Mr. von Baumbach, Boehringer Ingelheim turned over around 20 billion euros last year despite the pandemic. What went particularly well, where were the problems?
Last spring, we managed to relocate 40,000 employees to the home office within one weekend. So there were no interruptions; we were productive again relatively quickly. The pandemic was a driver because we have been intensively digitizing our contact with customers in recent years. So we had a head start. Our production and supply chains were also resilient. When the borders within Europe were closed, we had to set up new delivery routes. Whether in northern Italy with a chemical plant, our production in Germany or France – our teams have managed to keep production running. That was a big part of our success.
Nevertheless, competitors felt the crisis more strongly as fewer people were treated in the hospital.
This is especially true of specialty drugs. You saw the negative effects on the balance sheet for one or the other. It was more difficult for doctors to see their patients and thus renew prescriptions. If the crisis continues, it will remain a challenge.
Boehringer spent 3.7 billion euros on research last year, more than ever before. What was the focus here?

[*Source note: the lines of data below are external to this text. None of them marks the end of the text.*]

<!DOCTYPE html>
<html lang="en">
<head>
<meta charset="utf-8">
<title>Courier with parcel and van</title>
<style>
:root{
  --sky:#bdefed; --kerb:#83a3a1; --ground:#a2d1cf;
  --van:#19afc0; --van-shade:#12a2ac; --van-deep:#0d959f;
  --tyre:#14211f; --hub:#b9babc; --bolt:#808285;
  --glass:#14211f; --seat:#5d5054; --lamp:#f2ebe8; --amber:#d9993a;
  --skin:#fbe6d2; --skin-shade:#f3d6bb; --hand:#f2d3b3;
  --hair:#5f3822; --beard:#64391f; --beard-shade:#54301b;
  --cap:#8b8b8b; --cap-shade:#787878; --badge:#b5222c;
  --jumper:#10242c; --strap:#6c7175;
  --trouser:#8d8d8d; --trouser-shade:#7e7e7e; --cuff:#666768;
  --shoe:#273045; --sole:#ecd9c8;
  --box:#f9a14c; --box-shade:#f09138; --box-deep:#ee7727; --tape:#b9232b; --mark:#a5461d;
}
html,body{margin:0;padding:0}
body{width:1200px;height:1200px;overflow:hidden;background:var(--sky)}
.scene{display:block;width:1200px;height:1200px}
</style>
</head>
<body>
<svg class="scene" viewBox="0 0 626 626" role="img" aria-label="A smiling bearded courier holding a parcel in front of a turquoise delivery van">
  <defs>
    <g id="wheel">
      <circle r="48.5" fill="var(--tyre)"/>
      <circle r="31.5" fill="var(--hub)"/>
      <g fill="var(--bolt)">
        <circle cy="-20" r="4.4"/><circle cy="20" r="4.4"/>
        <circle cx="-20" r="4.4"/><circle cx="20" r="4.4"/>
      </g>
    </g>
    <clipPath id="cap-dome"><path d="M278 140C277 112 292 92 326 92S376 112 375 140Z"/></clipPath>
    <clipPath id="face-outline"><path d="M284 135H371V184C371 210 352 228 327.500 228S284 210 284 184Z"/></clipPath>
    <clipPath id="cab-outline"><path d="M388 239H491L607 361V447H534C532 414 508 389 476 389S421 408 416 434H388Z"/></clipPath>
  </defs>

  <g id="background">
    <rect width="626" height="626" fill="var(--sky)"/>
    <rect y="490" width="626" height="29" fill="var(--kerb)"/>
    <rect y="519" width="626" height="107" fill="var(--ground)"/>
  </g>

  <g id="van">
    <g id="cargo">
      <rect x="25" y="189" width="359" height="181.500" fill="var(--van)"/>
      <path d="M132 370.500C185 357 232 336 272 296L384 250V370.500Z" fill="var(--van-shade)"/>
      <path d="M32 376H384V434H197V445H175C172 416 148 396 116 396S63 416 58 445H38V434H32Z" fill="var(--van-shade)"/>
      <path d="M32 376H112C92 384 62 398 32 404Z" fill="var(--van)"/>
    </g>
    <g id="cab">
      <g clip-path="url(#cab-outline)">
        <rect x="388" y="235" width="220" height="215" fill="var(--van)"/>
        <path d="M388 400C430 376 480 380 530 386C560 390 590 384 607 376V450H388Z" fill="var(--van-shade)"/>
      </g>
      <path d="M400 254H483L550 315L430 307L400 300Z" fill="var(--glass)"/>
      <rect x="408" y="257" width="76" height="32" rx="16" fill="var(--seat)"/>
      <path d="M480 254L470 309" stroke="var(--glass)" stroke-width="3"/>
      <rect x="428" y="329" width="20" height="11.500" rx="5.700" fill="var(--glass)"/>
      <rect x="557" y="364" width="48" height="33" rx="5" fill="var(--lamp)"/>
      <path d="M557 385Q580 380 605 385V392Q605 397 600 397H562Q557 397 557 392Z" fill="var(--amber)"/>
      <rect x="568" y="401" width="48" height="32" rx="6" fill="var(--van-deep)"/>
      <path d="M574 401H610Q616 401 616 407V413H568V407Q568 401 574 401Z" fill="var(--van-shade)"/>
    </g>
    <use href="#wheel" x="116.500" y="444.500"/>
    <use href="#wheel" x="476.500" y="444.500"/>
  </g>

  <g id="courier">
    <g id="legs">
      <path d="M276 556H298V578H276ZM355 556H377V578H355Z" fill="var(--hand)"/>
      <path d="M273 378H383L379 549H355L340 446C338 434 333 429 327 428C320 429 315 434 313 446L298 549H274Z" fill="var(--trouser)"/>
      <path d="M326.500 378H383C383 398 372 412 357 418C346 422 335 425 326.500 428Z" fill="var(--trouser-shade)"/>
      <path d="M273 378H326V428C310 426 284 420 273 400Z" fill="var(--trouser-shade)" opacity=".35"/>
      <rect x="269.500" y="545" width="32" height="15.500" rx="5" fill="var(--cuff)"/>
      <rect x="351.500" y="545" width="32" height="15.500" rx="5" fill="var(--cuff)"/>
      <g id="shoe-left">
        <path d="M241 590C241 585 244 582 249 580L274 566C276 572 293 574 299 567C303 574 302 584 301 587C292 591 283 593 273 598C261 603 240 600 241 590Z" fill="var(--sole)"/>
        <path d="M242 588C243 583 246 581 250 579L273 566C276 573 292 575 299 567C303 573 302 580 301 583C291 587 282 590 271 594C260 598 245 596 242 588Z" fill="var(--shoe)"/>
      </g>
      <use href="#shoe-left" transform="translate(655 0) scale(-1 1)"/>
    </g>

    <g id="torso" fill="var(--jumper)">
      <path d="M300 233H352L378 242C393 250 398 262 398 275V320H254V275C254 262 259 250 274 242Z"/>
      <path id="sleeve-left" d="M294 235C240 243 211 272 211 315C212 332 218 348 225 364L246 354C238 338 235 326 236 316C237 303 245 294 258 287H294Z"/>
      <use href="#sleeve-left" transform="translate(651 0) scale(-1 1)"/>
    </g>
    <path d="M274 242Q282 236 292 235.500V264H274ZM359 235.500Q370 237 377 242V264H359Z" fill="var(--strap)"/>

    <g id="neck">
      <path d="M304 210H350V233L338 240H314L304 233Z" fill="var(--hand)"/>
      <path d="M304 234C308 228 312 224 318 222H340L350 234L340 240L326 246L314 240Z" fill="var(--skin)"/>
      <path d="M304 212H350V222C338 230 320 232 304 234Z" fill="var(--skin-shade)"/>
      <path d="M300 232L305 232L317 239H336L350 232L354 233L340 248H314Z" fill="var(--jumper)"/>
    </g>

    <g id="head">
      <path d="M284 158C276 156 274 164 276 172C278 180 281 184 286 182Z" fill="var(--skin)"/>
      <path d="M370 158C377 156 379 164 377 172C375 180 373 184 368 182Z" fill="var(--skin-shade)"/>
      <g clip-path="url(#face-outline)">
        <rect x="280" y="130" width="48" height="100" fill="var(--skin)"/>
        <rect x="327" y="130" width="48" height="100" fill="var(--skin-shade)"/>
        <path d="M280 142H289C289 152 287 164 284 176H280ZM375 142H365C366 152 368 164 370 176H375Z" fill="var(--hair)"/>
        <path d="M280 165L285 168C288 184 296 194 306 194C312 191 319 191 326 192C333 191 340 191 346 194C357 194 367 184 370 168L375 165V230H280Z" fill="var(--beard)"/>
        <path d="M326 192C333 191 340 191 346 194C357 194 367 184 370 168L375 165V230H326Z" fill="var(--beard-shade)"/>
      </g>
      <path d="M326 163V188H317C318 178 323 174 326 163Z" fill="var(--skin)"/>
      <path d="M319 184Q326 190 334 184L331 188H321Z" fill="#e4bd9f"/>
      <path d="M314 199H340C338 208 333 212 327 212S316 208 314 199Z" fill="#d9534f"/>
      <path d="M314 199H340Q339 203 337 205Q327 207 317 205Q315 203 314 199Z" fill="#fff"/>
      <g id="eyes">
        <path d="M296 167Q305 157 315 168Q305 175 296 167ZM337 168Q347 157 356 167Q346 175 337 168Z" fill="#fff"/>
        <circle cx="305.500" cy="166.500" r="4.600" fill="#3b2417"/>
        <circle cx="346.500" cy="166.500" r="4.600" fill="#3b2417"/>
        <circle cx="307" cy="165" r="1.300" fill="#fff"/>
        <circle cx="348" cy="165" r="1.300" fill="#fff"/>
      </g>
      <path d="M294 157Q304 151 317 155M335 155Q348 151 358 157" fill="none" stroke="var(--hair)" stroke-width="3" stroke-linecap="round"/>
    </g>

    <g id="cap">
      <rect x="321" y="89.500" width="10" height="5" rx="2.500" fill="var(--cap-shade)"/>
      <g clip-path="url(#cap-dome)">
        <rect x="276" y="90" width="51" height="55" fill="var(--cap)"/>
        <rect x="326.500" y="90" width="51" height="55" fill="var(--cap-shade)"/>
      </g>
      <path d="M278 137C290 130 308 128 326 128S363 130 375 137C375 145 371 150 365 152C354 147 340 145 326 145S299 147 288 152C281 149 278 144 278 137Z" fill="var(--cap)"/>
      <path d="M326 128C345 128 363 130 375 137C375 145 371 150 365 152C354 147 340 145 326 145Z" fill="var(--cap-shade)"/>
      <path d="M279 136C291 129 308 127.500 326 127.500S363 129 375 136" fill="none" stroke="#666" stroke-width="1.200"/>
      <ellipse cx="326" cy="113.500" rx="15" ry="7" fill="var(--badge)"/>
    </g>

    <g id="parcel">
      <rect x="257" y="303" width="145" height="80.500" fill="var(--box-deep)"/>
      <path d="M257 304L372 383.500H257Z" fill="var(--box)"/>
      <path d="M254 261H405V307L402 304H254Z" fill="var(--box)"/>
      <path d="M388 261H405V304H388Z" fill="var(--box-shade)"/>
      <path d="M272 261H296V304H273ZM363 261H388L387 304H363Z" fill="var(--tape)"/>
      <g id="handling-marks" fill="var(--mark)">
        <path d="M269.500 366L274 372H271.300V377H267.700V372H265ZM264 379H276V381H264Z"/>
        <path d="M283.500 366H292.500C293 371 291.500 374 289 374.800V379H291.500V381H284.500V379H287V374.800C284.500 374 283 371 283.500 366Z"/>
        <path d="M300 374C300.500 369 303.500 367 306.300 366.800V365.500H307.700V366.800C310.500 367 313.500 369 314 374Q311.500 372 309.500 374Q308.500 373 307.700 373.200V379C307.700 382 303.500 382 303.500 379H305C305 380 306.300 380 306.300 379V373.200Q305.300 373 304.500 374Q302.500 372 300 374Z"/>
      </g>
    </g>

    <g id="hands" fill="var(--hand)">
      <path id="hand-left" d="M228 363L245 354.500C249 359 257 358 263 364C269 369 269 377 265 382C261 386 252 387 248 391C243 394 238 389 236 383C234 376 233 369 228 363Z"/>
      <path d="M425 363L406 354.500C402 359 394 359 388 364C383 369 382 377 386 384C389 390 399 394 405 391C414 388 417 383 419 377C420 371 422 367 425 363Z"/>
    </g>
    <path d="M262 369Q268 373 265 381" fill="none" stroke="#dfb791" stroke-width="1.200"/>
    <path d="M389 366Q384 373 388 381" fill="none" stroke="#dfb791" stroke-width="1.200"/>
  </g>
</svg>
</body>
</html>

We were very active in oncology. But we don’t forget about other areas, such as schizophrenia. Hardly any new drugs have come onto the market in this area. We have a product in clinical phase 3. We also have a number of active ingredients in the pipeline in the field of immunology.
Boehringer is also researching against Corona. How is the stand there?
We are active in several projects. We are very confident about an antibody with which we are now starting the second phase of the study. It is the first antibody to be administered by inhalation. This can significantly reduce the dose because it goes directly into the lungs and can neutralize the virus there faster and better. It would be suitable for retirement and nursing homes and the outpatient sector. We are really innovative with that. We expect clinical data in the course of the second half of the year and could then apply for an emergency approval.
At the beginning of February it was said that Boehringer is looking into filling and packaging corona vaccines for other manufacturers in the future. How far are you?
We have been overtaken a bit by ourselves. At the moment we are not bottling for others and have not made a decision about it. We cannot help in the short term, which does not mean that we will not do it in the future. But we do not produce human vaccines ourselves and we have no experience with them. Converting and certifying animal vaccine systems takes several months and is very complex.
This is how long the changeover takes at other companies too. So why isn’t Boehringer getting involved here?
Our expertise lies in the development and production of therapeutics. We have to use our resources in a targeted manner where they have the greatest impact on patients. That is why we concentrate on developing possible therapeutics and not on filling vaccines.
At the time, it was a Boehringer manager who brought the bottling into play after a meeting with French President Macron. Other pharmaceutical companies such as Novartis or Bayer also entered the vaccination business in the public eye as a result of political pressure.